▶ [YOUR ASSIGNMENT] Work out how many lines of the data contain "define" and reply with that number alone.

▶ [SUPPLIED DATA]
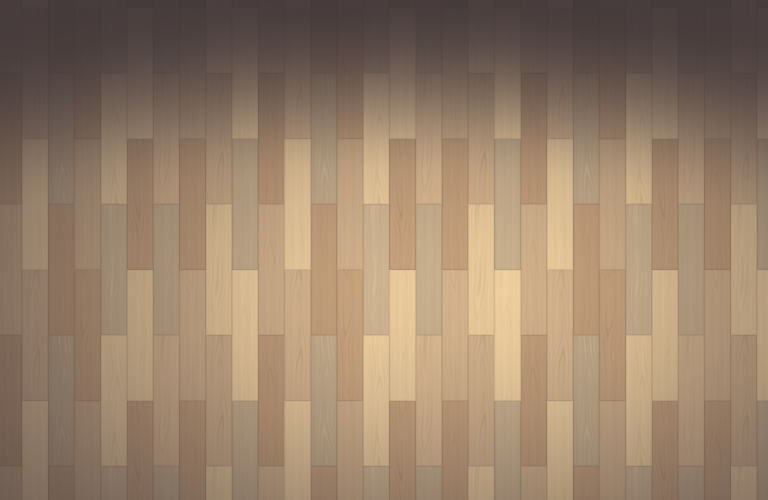
A Shadertoy shader for this texture:

```glsl
// Staggered vertical wood planks under a soft pool of light, dark along the top.
#define COLUMNS 29.26        // planks across the canvas
#define ROWS 3.817           // planks down the canvas
#define OFFSET vec2(0.162, -0.2586)
#define PLANK_ASPECT 5.01    // plank length over width
#define SEAM_WIDTH 0.02      // half width of a seam, in plank widths
#define SIDE_DEPTH 0.11      // darkness of the seams between columns
#define JOINT_DEPTH 0.08     // darkness of the joints at plank ends
#define GRAIN 0.05           // strength of the wood figure
#define LIGHT_CENTER vec2(0.58, 0.43)
#define LIGHT_FALLOFF vec2(1.55, 1.6)

const vec3 BROWN  = vec3(0.775, 0.63, 0.485);
const vec3 TAN    = vec3(0.83, 0.70, 0.55);
const vec3 GREY   = vec3(0.79, 0.69, 0.555);
const vec3 CREAM  = vec3(0.925, 0.80, 0.615);
const vec3 SHADOW = vec3(0.28, 0.235, 0.235);

// Wood type of each plank in the 10 by 2 repeat, two per column
const int WOOD[20] = int[20](0, 1, 3, 1, 2, 0, 1, 0, 3, 2,
                             0, 3, 1, 2, 0, 1, 1, 3, 2, 3);

float hash(vec2 p) {
    return fract(sin(dot(p, vec2(41.3, 289.1))) * 4375.85);
}

vec3 woodColor(int kind) {
    if (kind == 0) return BROWN;
    if (kind == 1) return TAN;
    return kind == 2 ? GREY : CREAM;
}

// Fine streaks along the plank, from layered sines
float streaks(vec2 p, float seed) {
    float sum = 0.0, amp = 0.4, freq = 13.0;
    for (int i = 0; i < 4; i++) {
        float bend = 0.6 * sin(p.y * (1.3 + float(i)) + seed * 31.0);
        sum += amp * sin(p.x * freq + bend + seed * 50.0 * float(i + 1));
        freq *= 1.6;
        amp *= 0.9;
    }
    return sum;
}

// Nested arches: thin lines with narrow tips along the heart of the plank
float arches(vec2 p, float seed) {
    float heart = 0.35 + 0.3 * seed + 0.06 * sin(p.y * 1.7 + seed * 20.0);
    float dx = p.x - heart;
    float direction = seed > 0.5 ? 1.0 : -1.0;
    float rings = 7.0 * sqrt(dx * dx + 0.003) + direction * p.y * 0.5
                + 0.25 * sin(p.y * 2.6 + seed * 40.0);
    float wave = 0.5 + 0.5 * sin(6.2832 * rings);
    float patches = 0.6 + 0.4 * sin(p.y * 1.9 + seed * 60.0);
    return wave * wave * wave * patches * exp(-16.0 * dx * dx);
}

// Brightness of the light pool, with the shade hanging from the top edge
float lighting(vec2 uv) {
    vec2 q = (uv - LIGHT_CENTER) * LIGHT_FALLOFF;
    float side = 2.0 * uv.x - 1.0;
    float shade = smoothstep(0.64, 1.02, uv.y + 0.07 * side * side);
    return exp(-dot(q, q)) * (1.0 - shade);
}

void mainImage(out vec4 fragColor, in vec2 fragCoord) {
    vec2 uv = fragCoord / iResolution.xy;

    // Plank layout: odd columns slide by half a plank
    vec2 grid = uv * vec2(COLUMNS, ROWS) + OFFSET;
    float column = floor(grid.x);
    grid.y += 0.5 * mod(column, 2.0);
    vec2 cell = mod(floor(grid), vec2(10.0, 2.0));
    vec2 local = fract(grid);
    float seed = hash(cell + 1.7);

    // Wood colour and figure; the arches are pale on grey planks
    vec2 p = local * vec2(1.0, PLANK_ASPECT);
    int kind = WOOD[int(cell.x) * 2 + int(cell.y)];
    vec3 color = woodColor(kind);
    color *= 1.0 + 0.05 * (hash(cell + 8.3) - 0.5);
    float contrast = mix(0.3, 1.6, hash(cell + 4.9));
    float figure = 0.3 * streaks(p, seed);
    figure += arches(p, seed) * contrast * (kind == 2 ? 1.0 : -1.0);
    color *= 1.0 + GRAIN * figure;

    // Seams: soft gaps, fainter across the plank ends
    float pixel = COLUMNS / iResolution.x;
    vec2 edge = min(local, 1.0 - local) * vec2(1.0, PLANK_ASPECT);
    vec2 seam = 1.0 - smoothstep(vec2(0.0), vec2(SEAM_WIDTH + pixel), edge);
    color *= 1.0 - max(SIDE_DEPTH * seam.x, JOINT_DEPTH * seam.y);

    // Light fades each plank towards a tinted shadow
    float tone = dot(color, vec3(0.3, 0.6, 0.1));
    vec3 dim = SHADOW * (0.72 + 0.4 * tone);
    color = mix(dim, color, lighting(uv));
    fragColor = vec4(color, 1.0);
}
```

▶ [ANSWER TO THIS TASK] 10